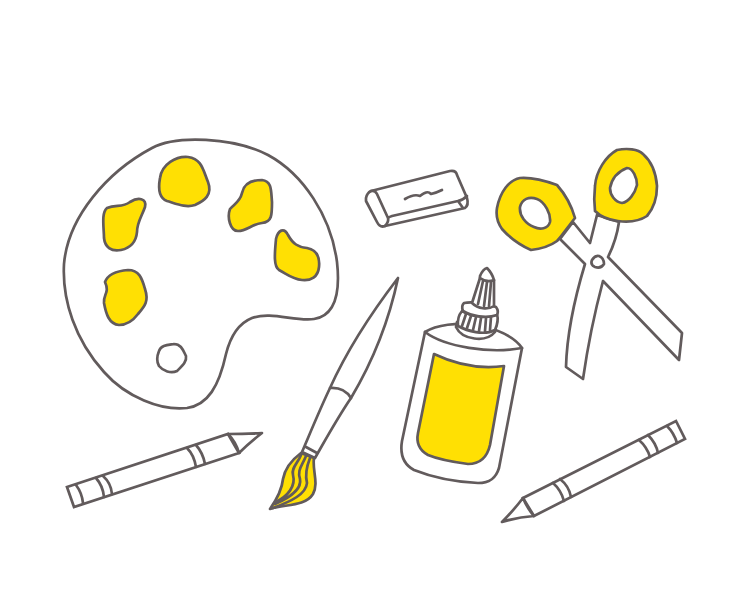
<!DOCTYPE html>
<html lang="en">
<head>
<meta charset="utf-8">
<title>Art supplies</title>
<style>
:root { --paper: #ffffff; --ink: #625b5c; --paint: #ffe003; }
html, body { margin: 0; padding: 0; overflow: hidden; background: var(--paper); }
.art { display: block; width: 751px; height: 611px; fill: var(--paper); stroke: var(--ink); stroke-width: 2.7; stroke-linecap: round; stroke-linejoin: round; }
.paint { fill: var(--paint); }
.detail { fill: none; }
</style>
</head>
<body>
<svg class="art" viewBox="0 0 751 611" role="img" aria-label="Paint palette, eraser, scissors, brush, glue bottle and two crayons">
  <g id="palette">
    <path d="M152 148C176 135 233 137 268 155C303 174 331 216 337 262C341 298 332 316 314 319C296 322 271 311 252 318C237 324 230 338 226 354C219 386 208 405 187 408C161 411 126 397 104 372C75 340 62 300 64 264C68 217 107 172 152 148Z"/>
    <g class="paint">
      <path d="M160 178C162 164 176 156 188 157C202 159 203 170 208 182C213 195 204 201 195 205C186 208 177 204 167 201C159 198 158 189 160 178Z"/>
      <path d="M107 208C116 204 122 208 130 202C138 197 147 198 145 207C142 216 137 222 137 232C136 243 130 248 121 250C111 252 105 247 104 238C104 228 101 213 107 208Z"/>
      <path d="M230 209C234 204 240 202 242 193C244 183 253 180 262 180C272 181 271 191 272 202C272 215 272 222 262 223C252 224 247 231 238 231C230 231 227 217 230 209Z"/>
      <path d="M276 239C278 230 284 227 288 235C293 244 298 247 307 248C317 250 320 257 319 267C318 277 311 281 302 280C292 279 287 274 279 270C273 266 275 251 276 239Z"/>
      <path d="M105 282C108 274 116 271 128 270C139 270 142 278 145 289C149 301 145 306 138 314C132 322 126 325 119 325C109 324 106 314 104 303C103 294 110 293 105 282Z"/>
    </g>
    <path d="M159 351C161 345 168 345 174 344C181 344 183 350 186 356C187 362 182 366 177 371C171 374 163 371 159 366C156 361 157 356 159 351Z"/>
  </g>

  <g id="eraser">
    <path d="M366 198Q367 193 371 191L450 171Q456 170 457 175L467 198Q469 205 465 208L385 226Q380 228 377 222L366 201Z"/>
    <path class="detail" d="M371 191Q375 190 377 194L388 218Q389 222 385 226M388 218Q389 217 392 216L458 201Q463 200 467 196M458 201L463 208"/>
    <path class="detail" d="M405 199C410 196 415 194 420 196C425 192 428 191 431 194C435 193 438 192 442 190"/>
  </g>

  <g id="scissors">
    <path d="M573 222L590 243L597 215L619 222C617 236 614 245 608 257L682 333L679 360L603 281C595 311 588 344 583 379L566 367C567 330 575 297 585 264L560 239Z"/>
    <path class="paint" fill-rule="evenodd" d="M497 208C500 192 509 180 520 178C533 177 546 181 557 185C565 194 571 204 575 218C567 228 562 236 557 241C549 247 539 249 531 250C520 245 510 238 502 229C497 222 496 214 497 208ZM520 207C522 199 529 196 537 199C545 202 551 214 550 222C548 229 540 230 534 227C526 224 519 216 520 207Z"/>
    <path class="paint" fill-rule="evenodd" d="M595 186C596 171 606 156 617 150C627 148 638 149 643 154C651 161 656 173 657 186C657 198 653 209 647 216C638 222 626 222 618 221C609 220 600 216 595 211C594 203 594 195 595 186ZM610 188C612 178 619 171 627 168C633 168 637 178 637 185C635 193 629 202 622 203C615 202 610 195 610 188Z"/>
    <path d="M592 260Q595 255 599 256Q604 258 604 264Q601 269 595 267Q590 265 592 260Z"/>
  </g>

  <g id="brush">
    <path d="M398 278C390 316 376 356 351 398C338 417 327 437 315 458L302 452C311 431 320 409 330 388C348 348 372 312 398 278Z"/>
    <path class="detail" d="M330 388Q344 387 351 398M306 447L317 453"/>
    <path class="paint" d="M301 453C293 459 285 468 283 479C282 489 277 499 270 509C284 504 305 507 313 494C319 483 312 470 314 458Z"/>
    <path class="detail" d="M301 455C298 463 291 468 293 475C296 486 288 496 276 502M306 456C302 466 297 470 300 479C302 489 289 498 275 504M310 458C306 468 305 475 307 483C306 494 292 501 273 508"/>
  </g>

  <g id="glue">
    <path d="M425 332C436 325 457 322 478 325C496 329 514 336 522 348L499 468C496 478 490 483 478 483C457 482 434 478 414 470C403 464 400 453 402 441Z"/>
    <path class="detail" d="M425 332C445 347 490 354 522 348"/>
    <path class="paint" d="M434 354C457 365 482 369 504 366L490 445C487 458 480 464 468 464C453 462 440 460 428 455C419 450 416 443 418 433Z"/>
    <path d="M456 327C462 340 486 343 495 332L496 326L457 322Z"/>
    <path d="M462 311C471 316 487 319 497 314Q499 321 495 330C484 336 467 331 458 326Q457 317 462 311Z"/>
    <path d="M464 303C473 301 488 304 496 307Q499 311 497 315C486 319 471 316 463 311Q461 306 464 303Z"/>
    <path d="M480 278L472 303C478 309 488 310 494 306L494 280Q487 282 480 278Z"/>
    <path d="M480 276Q483 269 487 268Q492 273 494 280Q487 283 480 278Z"/>
    <path class="detail" d="M483 281L478 304M487 282L484 306M491 282L489 306M466 314L462 326M471 316L467 328M476 317L473 330M481 318L479 331M486 318L485 331M491 317L490 330"/>
  </g>

  <g id="crayon-left">
    <path stroke-linejoin="miter" d="M67 487L228 434L239 453L74 507Z"/>
    <path d="M228 434Q245 434 262 433Q249 443 239 453Q236 442 228 434Z"/>
    <path class="detail" d="M76 485Q82 493 83 503M96 478Q103 486 104 497M103 476Q111 483 112 494M187 448Q194 455 196 467M196 445Q203 453 205 464"/>
  </g>

  <g id="crayon-right">
    <path stroke-linejoin="miter" d="M523 498L676 421L685 439L534 516Z"/>
    <path d="M523 498Q513 511 502 522Q518 517 534 516Q527 508 523 498Z"/>
    <path class="detail" d="M553 483Q561 490 564 501M560 479Q569 486 571 497M639 440Q647 447 650 457M648 435Q656 443 658 453M667 426Q674 433 677 443"/>
  </g>
</svg>
</body>
</html>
........
Lines that hold "html" are the ones to copy, so pick each out from the data.

▶ [RESULT BELOW]:
<!DOCTYPE html>
<html lang="en">
html, body { margin: 0; padding: 0; overflow: hidden; background: var(--paper); }
</html>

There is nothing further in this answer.